I first read about Karen Schneider about 10 years ago, when she was a frequent poster to (and perhaps more key, I a more frequent reader of) the web4lib listserv (remember listserves?). I found her frankly irritating and annoyingly loquacious. I cannot remember now why I had this attitude, but it got to where I was hitting the delete key anytime I saw her name.

Funny how things change...

A couple of years ago, I started seeing blog posts, magazine articles and other writings attributed to Ms. Schneider that started to resonate with me. Then she posted the famous (or perhaps forgotten, ymmv) "The User is Not Broken: the Meme Masquerading as a Manifesto." I don't think I've nodded my way more enthusiastically through a blog post since.

Yesterday, Karen Schneider wrote on ALA's Techsource blog:

It is both ironic and poignant that librarians are still worrying about “bibliographic control,” after ceding so much of the same to the companies that now rent them journal access per annum at usurious rates, digitize their book collections into DRM obscurity, or sell them ponderous, antiquated “management” systems that on close inspection do little more than serve as storehouses for the metadata specific to the formats of bygone eras, bold days when we saw our central roles as defenders and curators of our cultural heritage.


Never have I seen a more eloquent indictment of the ILS as it is today. I was going to wait until I officially leave my current employer before posting something that's really been eating at me about libraries, but I really feel compelled to weigh in, here.

Please read Cindi's entire post here; it is well worth the time to do so.

March 7, 2007

ABC (Australian Broadcasting System) Creates New Sitcom: The Librarians

.: From the ABC Web Site:


The humble suburban library takes on a whole new meaning in the ABC TV's new comedy-drama The Librarians, which starts production in Melbourne on March 5.

A co-production between ABC TV and Gristmill Pty Ltd, The Librarians is the brainchild of actors/writers Robyn Butler and Wayne Hope.
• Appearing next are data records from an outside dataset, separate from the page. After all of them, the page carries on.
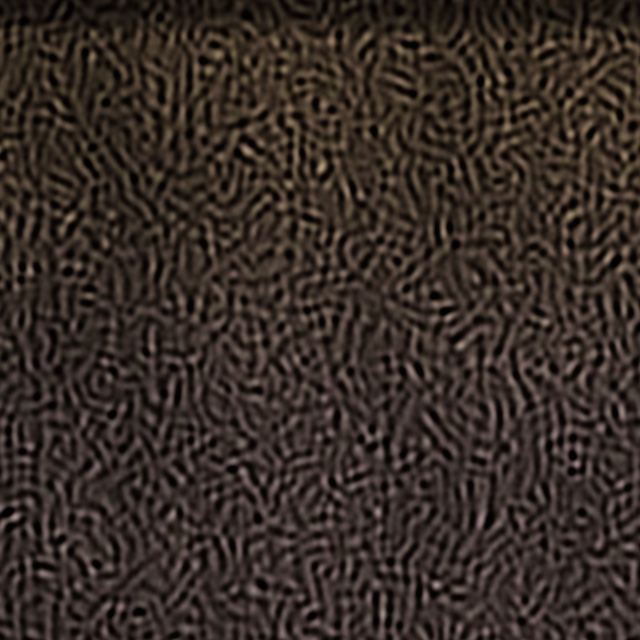
A Shadertoy shader for this texture:

```glsl
// Dark brown pebbled weave: short knotted ridges that lean towards vertical.
// Ridges are a sum of small windowed waves with random directions; gradient
// noise adds grain, loose columns, streaks and slow shading.

const float TAU = 6.2832;

vec3 hash3(vec2 p) {
    vec3 q = fract(p.xyx * vec3(0.1031, 0.1030, 0.0973));
    q += dot(q, q.yxz + 33.33);
    return fract((q.xxy + q.yzz) * q.zyx);
}

float cornerSlope(vec2 cell, vec2 offset, vec2 corner) {
    float angle = TAU * hash3(cell + corner).x;
    return dot(vec2(cos(angle), sin(angle)), offset - corner);
}

// Gradient noise, roughly -0.7 to 0.7
float gradientNoise(vec2 p) {
    vec2 i = floor(p), f = p - i;
    vec2 u = f * f * f * (f * (f * 6.0 - 15.0) + 10.0);
    float low = mix(cornerSlope(i, f, vec2(0, 0)), cornerSlope(i, f, vec2(1, 0)), u.x);
    float high = mix(cornerSlope(i, f, vec2(0, 1)), cornerSlope(i, f, vec2(1, 1)), u.x);
    return mix(low, high, u.y);
}

// Two windowed waves per cell, most of them crossing horizontally
float ridges(vec2 p) {
    vec2 cell = floor(p);
    float sum = 0.0;
    for (int y = -1; y <= 1; y++)
    for (int x = -1; x <= 1; x++)
    for (int k = 0; k < 2; k++) {
        vec2 id = cell + vec2(x, y) + 71.0 * float(k) + 200.0;
        vec3 place = hash3(id);
        vec3 wave = hash3(id + 317.0);
        vec2 d = p - cell - vec2(x, y) - place.xy;
        float window = max(0.0, 1.0 - dot(d, d));
        float t = 2.0 * wave.x - 1.0;
        float angle = 1.57 * t * pow(abs(t), 0.35);
        float cycles = mix(1.25, 1.8, wave.y);
        float phase = TAU * (cycles * dot(d, vec2(cos(angle), sin(angle))) + wave.z);
        sum += window * window * cos(phase);
    }
    return sum / 0.79;
}

void mainImage(out vec4 fragColor, in vec2 fragCoord) {
    vec2 uv = fragCoord / iResolution.xy;

    // Knotted ridges, loose columns and fine grain
    float columnPatch = smoothstep(-0.1, 0.45, gradientNoise(uv * vec2(9.0, 4.0) + 40.0));
    float sway = 0.35 * gradientNoise(uv * vec2(12.0, 9.0) + 7.0);
    float columns = cos(TAU * (42.0 * uv.x + sway));
    float grain = gradientNoise(uv * vec2(95.0, 80.0) + 13.0);
    float height = 0.86 * ridges(uv * vec2(29.0, 26.0))
                 + 0.65 * columnPatch * columns + 0.75 * grain;

    // Weave colour, with the deepest gaps easing into near black
    vec3 color = vec3(0.212, 0.171, 0.145) + vec3(0.115, 0.106, 0.099) * height;
    color = 0.5 * (color + sqrt(color * color + 0.003));

    // Warmer above, greyer below, with faint blotches of hue
    float blotch = gradientNoise(uv * 34.0 + 90.0);
    vec3 tint = mix(vec3(0.99, 0.98, 1.07), vec3(1.03, 1.0, 0.88), smoothstep(0.25, 0.9, uv.y));
    color *= tint + blotch * vec3(0.05, -0.02, 0.09);

    // Slow shading, vertical streaks and the dark band along the top
    float shade = 0.92 + 0.15 * smoothstep(0.0, 0.75, uv.x);
    shade += 0.22 * gradientNoise(uv * 3.5 + 21.0);
    shade += 0.16 * gradientNoise(uv * vec2(22.0, 3.0) + 55.0);
    shade *= 1.0 - 0.5 * smoothstep(0.935, 0.985, uv.y);
    fragColor = vec4(color * shade, 1.0);
}
```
Married in real life, Butler and Hope will also star in the production.

The six-part series centres on the trials and tribulations of Frances O'Brien, a devout Catholic and head librarian. Her life unravels when she is forced to employ her ex-best friend, Christine Grimwood - now a drug dealer - as the children's librarian. Frances must do all she can to contain her menacing past and concentrate on the biggest event of the library calendar - Book Week.
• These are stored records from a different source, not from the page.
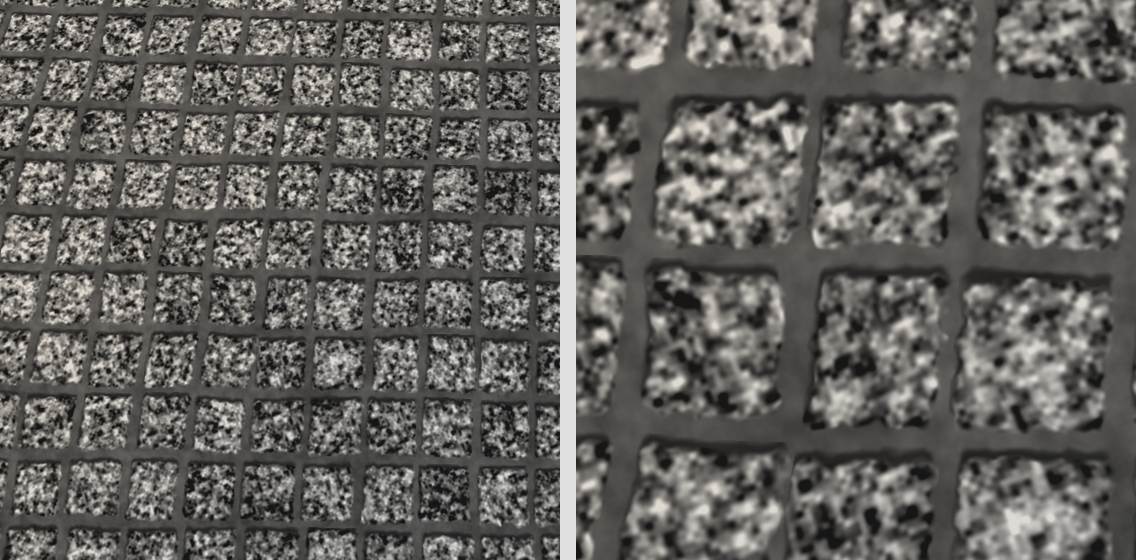
Left, the full canvas; right, a detail of the centre.
A WebGL 1 fragment shader for this texture:

```glsl
precision highp float;
// Worn granite sett paving receding gently, with sandy joints and shadowed stone edges.

uniform vec2 u_resolution;

const vec3 WARM_TINT = vec3(1.0, 0.97, 0.925);
const vec3 COOL_TINT = vec3(0.97, 0.97, 0.96);

const float ROW_HEIGHT = 0.0805;   // height of the first full row
const float ROW_GROWTH = 0.00238;  // quadratic growth of rows toward the viewer
const float FIRST_ROW = 0.0325;    // distance of that row from the top
const float ROW_TILT = 0.02;       // rows sink slightly to the right
const float COLUMN_WIDTH = 0.0849;
const float COLUMN_GROWTH = 0.00228;
const float UPRIGHT_X = 0.961;     // columns fan out from this upright line

float hash(vec2 p) {
  vec3 q = fract(vec3(p.xyx) * 0.1031);
  q += dot(q, q.yzx + 33.33);
  return fract((q.x + q.y) * q.z);
}

vec2 hash2(vec2 p) {
  return vec2(hash(p + 3.7), hash(p + 41.3));
}

float noise(vec2 p) {
  vec2 cell = floor(p);
  vec2 f = fract(p);
  f = f * f * (3.0 - 2.0 * f);
  return mix(mix(hash(cell), hash(cell + vec2(1.0, 0.0)), f.x),
             mix(hash(cell + vec2(0.0, 1.0)), hash(cell + 1.0), f.x), f.y);
}

float fbm(vec2 p) {
  float sum = 0.0;
  float amplitude = 0.53;
  for (int i = 0; i < 4; i++) {
    sum += amplitude * noise(p);
    p = mat2(1.6, 1.2, -1.2, 1.6) * p + 17.0;
    amplitude *= 0.5;
  }
  return sum;
}

float roundedBox(vec2 p, vec2 halfSize, float radius) {
  vec2 d = abs(p) - halfSize + radius;
  return length(max(d, 0.0)) + min(max(d.x, d.y), 0.0) - radius;
}

float coverage(float dist, float soft) {
  return 1.0 - smoothstep(-soft, soft, dist);
}

// Maps a point (y downward) to perspective grid units: x counts columns, y rows.
vec2 pavingGrid(vec2 p) {
  float depth = p.y - FIRST_ROW - ROW_TILT * (p.x - 0.5);
  float root = sqrt(max(ROW_HEIGHT * ROW_HEIGHT + 4.0 * ROW_GROWTH * depth, 0.0));
  float row = (root - ROW_HEIGHT) / (2.0 * ROW_GROWTH);
  return vec2((p.x - UPRIGHT_X) / (COLUMN_WIDTH + COLUMN_GROWTH * row), row) + 0.07;
}

// Coarse mineral speckle with slightly slanted grains.
float graniteGrain(vec2 p) {
  vec2 slanted = mat2(0.88, 0.36, -0.42, 0.94) * p;
  return 0.62 * noise(slanted * 13.0) + 0.38 * noise(slanted * 25.0 + 9.0);
}

float graniteTone(vec2 grid, vec2 id, float stain) {
  float grain = graniteGrain(grid + id * 5.3);
  float stoneTone = 0.475 + 0.10 * (hash(id + 71.0) - 0.5);
  return stoneTone + (grain - 0.5) * 1.2 - 0.17 * stain;
}

float jointTone(vec2 p) {
  return 0.325 + 0.16 * (fbm(p * 75.0) - 0.5) + 0.10 * (noise(p * 14.0) - 0.5);
}

void main() {
  vec2 uv = gl_FragCoord.xy / u_resolution;
  vec2 p = vec2(uv.x, 1.0 - uv.y);
  float soft = 0.022 + 8.0 / min(u_resolution.x, u_resolution.y);

  // Uneven laying: wavy grid, shifted rows, each sett moved a little
  vec2 wobble = vec2(noise(p * 9.0), noise(p * 9.0 + 50.0)) - 0.5;
  vec2 grid = pavingGrid(p + 0.008 * wobble);
  grid.x += 0.14 * (hash(vec2(floor(grid.y), 12.0)) - 0.5);
  vec2 id = floor(grid);
  vec2 local = grid - id - 0.5 - 0.05 * (hash2(id) - 0.5);
  local.x += local.y * 0.07 * (hash(id + 23.0) - 0.5);
  vec2 halfSize = vec2(0.42, 0.40) + 0.04 * (hash2(id + 90.0) - 0.5);

  // Ragged stone outline and the dark crevice above and left of it
  float ragged = 0.06 * (noise(grid * 9.0) - 0.5) + 0.03 * (noise(grid * 21.0) - 0.5);
  float stoneDist = roundedBox(local, halfSize, 0.06) + ragged;
  float creviceDist = roundedBox(local + vec2(0.022, 0.06), halfSize, 0.05) + 0.6 * ragged;
  float stone = coverage(stoneDist, soft);
  float crevice = coverage(creviceDist, soft) * (0.75 + 0.25 * noise(grid * 4.0));

  // Grime patches and darker rims
  float stain = smoothstep(0.52, 0.78, fbm(grid * 1.7 + 30.0));
  stain += 0.35 * smoothstep(-0.10, 0.0, stoneDist);

  float tone = mix(jointTone(p), 0.13, crevice);
  tone = mix(tone, graniteTone(grid, id, stain), stone);

  // Broad light: brighter upper left, dimmer lower right
  tone *= 1.04 - 0.11 * smoothstep(0.5, 1.6, p.x + p.y);
  vec3 tint = mix(WARM_TINT, COOL_TINT, smoothstep(0.6, 1.7, p.x + p.y));
  gl_FragColor = vec4(clamp(tone, 0.09, 0.88) * tint, 1.0);
}
```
The Librarians will also star Roz Hammond (The Micallef Programme, Welcher & Welcher), Bob Franklin (BoyTown, The Extra, The Craic), Kim Gyngell (The Comedy Company, Love and Other Catastrophes), Kate Kendall (Stingers), Heidi Arena (Thank God You're Here, Blue Heelers), Stephen Ballantyne (Corpse Bride) and newcomers Josh Lawson (BoyTown, Blue Heelers) and Keith Brockett.

Butler and Hope joined forces in 2004 to write and produce 13 short films called Stories from the Golf for SBS. Butler, who will play the lead character Frances, has starred in feature films including BoyTown and Crackerjack, as well as numerous television series. Most recently she teamed with Mick Molloy on the Triple M's successful ToughLove program.

"We are thrilled to be making The Librarians. With 25,000 books on set we have fabricated the perfect excuse to extend our summer reading, added to which, the children's library is very handy for cheap childcare, " said Robyn.

Hope, who will direct all six episodes, is a seasoned performer with feature films such as BoyTown and many television roles including Stupid Stupid Man, Crashburn and TheMicallef rogramme to his credit.

ABC TV's Executive Producer for Drama Miranda Dear added: "It's great to be working with such a dynamic comic team. With this series they bring their acute eye for social satire to bear on the world of the library in the most surprising ways. Borrowing a book may never seem as safe again."
For further information contact:

Kelly Davis
Ph: 03 9524 2629
E: davis.kelly@abc.net.au